If the company requires an objects clause or its capacity is restricted by some agreements or arrangements then it will be required to re-register as a DAC.

Actions to be taken when the Bill is enacted and the new consolidated companies act is commenced

The Bill provides that there will be an 18 month transition period from the date the new consolidated Companies Act is commenced. If no action is taken to re-register as a DAC or some other company type in that 18 month transition period, your company will be deemed to be a CLS at the expiry of the 18 months and will retain its existing constitution with the exception of its objects clause and any provisions of its constitution which would be inconsistent with a mandatory provision of the new Act. It is expected that most existing private companies limited by shares will become CLSs.

If your company is not going to be re-registered as a DAC or other company type and the member(s) have not already adopted a new constitution, the directors can, before the end of the transition period, prepare a new constitution in the prescribed form or its old constitution and deliver it to each member of the company and to the registrar of companies. The company will then be registered as a CLS and a new certificate of incorporation will be issued.
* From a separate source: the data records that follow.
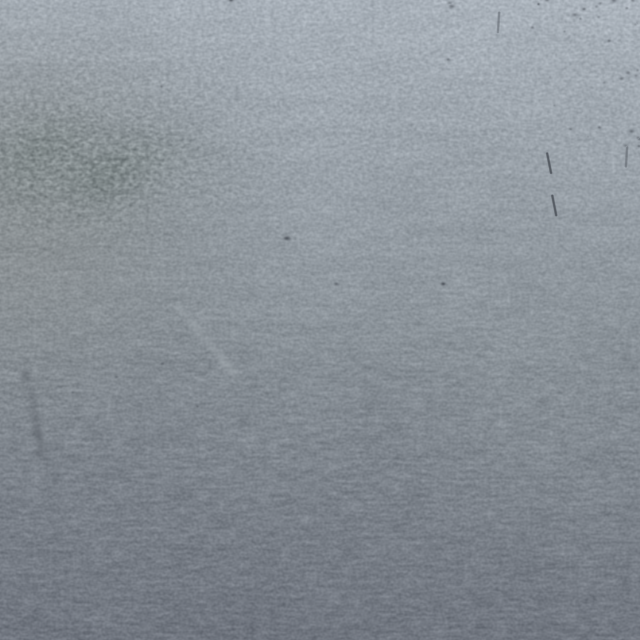
Write a three.js fragment shader that draws this texture.

```glsl
// Brushed grey metal sheet with soft top light, a rough stain, specks and scratches.
varying vec2 vUv;

const vec3 SHADE_STEEL = vec3(0.440, 0.462, 0.500);
const vec3 MID_STEEL   = vec3(0.537, 0.568, 0.594);
const vec3 LIT_STEEL   = vec3(0.665, 0.698, 0.732);
const vec3 STAIN_TINT  = vec3(0.475, 0.515, 0.515);
const vec3 WARM_TINT   = vec3(0.525, 0.540, 0.538);
const vec3 MARK_DARK   = vec3(0.25, 0.27, 0.30);
const vec3 MARK_LIGHT  = vec3(0.66, 0.69, 0.71);

vec2 hash2(vec2 p) {
  vec3 q = fract(vec3(p.xyx) * vec3(0.1031, 0.1030, 0.0973));
  q += dot(q, q.yzx + 33.33);
  return fract((q.xx + q.yz) * q.zy);
}

float cornerSlope(vec2 cell, vec2 corner, vec2 f) {
  float angle = 6.2832 * hash2(cell + corner).x;
  return dot(vec2(cos(angle), sin(angle)), f - corner);
}

// Gradient noise, roughly -0.7 to 0.7
float gradientNoise(vec2 p) {
  vec2 cell = floor(p);
  vec2 f = fract(p);
  vec2 u = f * f * f * (f * (f * 6.0 - 15.0) + 10.0);
  float low  = mix(cornerSlope(cell, vec2(0.0, 0.0), f), cornerSlope(cell, vec2(1.0, 0.0), f), u.x);
  float high = mix(cornerSlope(cell, vec2(0.0, 1.0), f), cornerSlope(cell, vec2(1.0, 1.0), f), u.x);
  return mix(low, high, u.y);
}

// Soft round blot: 1 at the centre, fading out past the radii
float blot(vec2 p, vec2 centre, vec2 radii) {
  vec2 d = (p - centre) / radii;
  return exp(-dot(d, d));
}

// Soft-edged line from a to b
float scratch(vec2 p, vec2 a, vec2 b, float halfWidth) {
  vec2 ab = b - a;
  float t = clamp(dot(p - a, ab) / dot(ab, ab), 0.0, 1.0);
  return 1.0 - smoothstep(0.2 * halfWidth, 1.8 * halfWidth, length(p - a - ab * t));
}

// Light falling off from top to bottom
vec3 steelLight(vec2 p) {
  float height = p.y + 0.07 * (p.x - 0.5) + 0.10 * gradientNoise(p * 3.0 + 7.0);
  vec3 lower = mix(SHADE_STEEL, MID_STEEL, clamp(height / 0.5, 0.0, 1.0));
  return mix(lower, LIT_STEEL, pow(clamp((height - 0.45) / 0.57, 0.0, 1.0), 1.15));
}

// Horizontal brush strokes, giving way to short pits near the top
float brushedGrain(vec2 p, float roughness) {
  vec2 q = p + vec2(0.0, 0.004 * gradientNoise(p * vec2(5.0, 9.0)));
  float strokes = 0.8 * gradientNoise(q * vec2(30.0, 135.0))
                + 0.9 * gradientNoise(q * vec2(62.0, 180.0) + 31.0);
  float pits = gradientNoise(p * vec2(85.0, 135.0) + 11.0)
             + 0.9 * gradientNoise(p * vec2(150.0, 190.0) + 57.0);
  return mix(strokes, pits, roughness);
}

// Fine sandy grain over the whole sheet
float sandGrain(vec2 p) {
  return gradientNoise(p * vec2(165.0, 205.0) + 83.4)
       + 0.6 * gradientNoise(p.yx * vec2(235.0, 225.0) + 140.7);
}

// Dark specks, sparse everywhere and denser in the upper right corner
float specks(vec2 p) {
  float cover = 0.0;
  for (int i = 0; i < 44; i++) {
    float n = float(i);
    vec2 place = hash2(vec2(n, 3.7));
    vec2 shape = hash2(vec2(n, 19.3));
    vec2 corner = 1.0 - place * place * vec2(0.35, 0.25);
    vec2 centre = n < 10.0 ? vec2(place.x, 0.3 + 0.7 * place.y) : corner;
    vec2 radii = mix(vec2(0.0020), vec2(0.0060, 0.0034), shape.x * shape.y);
    float strength = n < 10.0 ? 0.25 + 0.5 * shape.y : 0.15 + 0.4 * shape.x;
    cover = max(cover, strength * blot(p, centre, radii));
  }
  return cover;
}

// Short, nearly upright nicks on the right side
float nicks(vec2 p) {
  float cover = 0.0;
  for (int i = 0; i < 4; i++) {
    float n = float(i);
    vec2 top = vec2(0.855 + 0.008 * n, 0.76 - 0.066 * n);
    if (i > 1) top = vec2(1.38 - 0.2 * n, 0.35 + 0.21 * n);
    vec2 tail = vec2(i > 1 ? -0.002 : 0.006, -0.03);
    cover = max(cover, scratch(p, top, top + tail, 0.0018) * (i > 1 ? 0.4 : 0.75));
  }
  return cover;
}

void main() {
  vec2 p = vUv;
  vec3 color = steelLight(p);

  // Stains on the left
  float cloud = 1.0 + 0.7 * gradientNoise(p * vec2(9.0, 14.0));
  float stain = blot(p, vec2(0.12, 0.745), vec2(0.17, 0.085)) * cloud;
  float warm = blot(p, vec2(0.02, 0.68), vec2(0.24, 0.24));
  color = mix(color, WARM_TINT, 0.5 * warm);
  color = mix(color, STAIN_TINT, clamp(0.6 * stain, 0.0, 1.0));

  // Surface grain
  float roughness = clamp(0.85 * smoothstep(0.3, 0.9, p.y) + stain, 0.0, 1.0);
  color += brushedGrain(p, roughness) * (0.056 + 0.050 * stain);
  color += sandGrain(p) * 0.050;
  color += 0.024 * gradientNoise(p * vec2(9.0, 40.0) + 3.0);

  // Wear marks, broken up by the grain
  float wear = clamp(0.8 + 1.3 * gradientNoise(p * vec2(40.0, 36.0) + 5.0), 0.0, 1.4);
  float smear = scratch(p, vec2(0.040, 0.415), vec2(0.065, 0.29), 0.007);
  float scuff = scratch(p, vec2(0.28, 0.52), vec2(0.38, 0.40), 0.006);
  color = mix(color, MARK_DARK, 0.22 * smear * wear);
  color = mix(color, MARK_LIGHT, 0.26 * scuff * wear);
  color = mix(color, MARK_DARK, max(specks(p), nicks(p)));

  gl_FragColor = vec4(color, 1.0);
}
```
What is the deadline for becoming a DAC?

A company may convert to a DAC by passing an ordinary resolution not later than 3 months before the end of the transition period. A DAC will essentially be the same as an existing private company limited by shares.

If members holding 25% of voting rights in the company serve written notice requesting the company to re-register as a DAC, the Bill requires that the company be re-registered as a DAC.
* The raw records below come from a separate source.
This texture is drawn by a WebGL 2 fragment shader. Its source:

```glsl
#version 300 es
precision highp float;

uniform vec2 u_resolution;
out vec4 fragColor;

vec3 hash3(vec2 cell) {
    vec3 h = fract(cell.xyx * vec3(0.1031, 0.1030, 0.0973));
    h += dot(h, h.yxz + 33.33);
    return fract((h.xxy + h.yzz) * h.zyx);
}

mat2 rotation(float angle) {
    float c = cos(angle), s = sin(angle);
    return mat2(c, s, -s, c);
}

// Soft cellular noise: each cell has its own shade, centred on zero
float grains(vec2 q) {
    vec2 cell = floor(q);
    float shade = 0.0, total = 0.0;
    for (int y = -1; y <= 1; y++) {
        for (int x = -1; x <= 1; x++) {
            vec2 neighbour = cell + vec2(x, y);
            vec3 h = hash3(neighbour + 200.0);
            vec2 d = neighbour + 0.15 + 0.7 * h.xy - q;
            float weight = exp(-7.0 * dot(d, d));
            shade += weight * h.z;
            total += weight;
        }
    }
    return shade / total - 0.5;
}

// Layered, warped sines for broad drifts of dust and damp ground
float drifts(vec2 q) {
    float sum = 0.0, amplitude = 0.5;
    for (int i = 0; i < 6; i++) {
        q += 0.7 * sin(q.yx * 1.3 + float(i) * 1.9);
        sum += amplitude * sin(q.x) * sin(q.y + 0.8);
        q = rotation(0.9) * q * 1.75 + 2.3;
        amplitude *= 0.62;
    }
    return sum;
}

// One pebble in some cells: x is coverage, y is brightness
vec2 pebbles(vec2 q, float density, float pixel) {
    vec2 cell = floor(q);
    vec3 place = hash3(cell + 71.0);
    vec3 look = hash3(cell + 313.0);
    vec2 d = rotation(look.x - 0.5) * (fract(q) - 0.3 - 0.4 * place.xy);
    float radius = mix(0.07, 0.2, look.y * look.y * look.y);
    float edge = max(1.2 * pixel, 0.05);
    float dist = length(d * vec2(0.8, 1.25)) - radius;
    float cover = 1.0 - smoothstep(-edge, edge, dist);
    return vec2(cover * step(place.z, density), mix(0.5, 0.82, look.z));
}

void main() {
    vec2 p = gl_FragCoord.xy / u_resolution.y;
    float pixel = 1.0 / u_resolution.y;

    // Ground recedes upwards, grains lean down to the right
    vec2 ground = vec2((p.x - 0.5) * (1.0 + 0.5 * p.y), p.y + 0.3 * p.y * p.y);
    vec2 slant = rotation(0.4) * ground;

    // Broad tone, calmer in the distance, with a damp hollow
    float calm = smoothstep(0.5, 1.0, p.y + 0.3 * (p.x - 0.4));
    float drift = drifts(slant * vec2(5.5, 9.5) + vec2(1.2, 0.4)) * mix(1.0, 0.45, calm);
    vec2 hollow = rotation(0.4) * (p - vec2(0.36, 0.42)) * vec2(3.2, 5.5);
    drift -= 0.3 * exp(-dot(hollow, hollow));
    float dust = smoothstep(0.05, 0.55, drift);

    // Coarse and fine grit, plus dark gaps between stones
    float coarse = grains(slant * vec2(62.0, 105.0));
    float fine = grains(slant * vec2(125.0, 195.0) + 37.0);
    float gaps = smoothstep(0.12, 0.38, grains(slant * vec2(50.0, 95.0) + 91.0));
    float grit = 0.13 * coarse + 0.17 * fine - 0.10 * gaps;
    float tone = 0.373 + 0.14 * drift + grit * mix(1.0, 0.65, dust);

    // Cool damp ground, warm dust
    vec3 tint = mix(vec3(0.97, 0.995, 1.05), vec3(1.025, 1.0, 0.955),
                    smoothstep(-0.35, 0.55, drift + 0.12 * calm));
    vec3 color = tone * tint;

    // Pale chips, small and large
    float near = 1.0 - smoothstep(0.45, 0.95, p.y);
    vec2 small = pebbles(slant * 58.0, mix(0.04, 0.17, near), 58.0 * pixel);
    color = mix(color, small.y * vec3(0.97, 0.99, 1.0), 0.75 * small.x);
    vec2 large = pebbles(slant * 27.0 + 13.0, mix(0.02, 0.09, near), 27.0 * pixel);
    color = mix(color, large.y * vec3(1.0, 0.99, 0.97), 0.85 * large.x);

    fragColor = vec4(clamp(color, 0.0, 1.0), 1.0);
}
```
Directors' Duties

The Bill also seeks to codify directors' duties with directors' fiduciary duties being placed on a statutory footing for the first time. This will be warmly received by those previously calling for more guidance on the matter. The duties outlined apply to directors of all company types, including de facto and shadow directors. The main duties detailed are:

  • To act honestly, responsibly and in good faith;
  • To act in accordance with the constitution of the company;
  • Not to use company property for own or others’ use unless approved by the members or permitted in the constitution;
  • Not to fetter discretion unless permitted by the constitution or it is in the company’s interests;
  • To avoid conflicts of interest unless released by members or permitted under the constitution;
  • To exercise care, skill and diligence; and
  • To have regard to the interests of employees and of members.

In addition to the above and, if a private company exceeds prescribed thresholds based on balance sheet total and turnover, directors will be obliged to prepare a directors’ compliance statement which must be included in the directors' report to the financial statements.

Company Secretary - Change to obligations

The Bill proposes to remove the obligation on the company secretary to ensure compliance with the provisions of the Companies Act. In doing so the Bill recognises that the secretary has little or no statutory power to ensure compliance. The role of the secretary is decided by the board of directors and the secretary should not be held responsible for non-compliance as the secretary relies entirely on decisions made by the board of directors. To read more, please click here.

Majority written resolutions of members

For the CLS companies and DACs (where the constitution does not otherwise provide), it will be possible for a majority of members to pass either an ordinary resolution (signed by over 50% of the members entitled to vote at general meetings) or a special resolution (signed by 75% of the members entitled to vote at general meetings). The effective date for such resolutions will be 7 days from the date of the last member’s signature for ordinary resolutions and 21 days from the date of the last member’s signature for special resolutions.

Reduction in minimum number of members

The Bill provides that the minimum number of members of public limited companies and of companies limited by guarantee not having a share capital will be reduced from seven to one.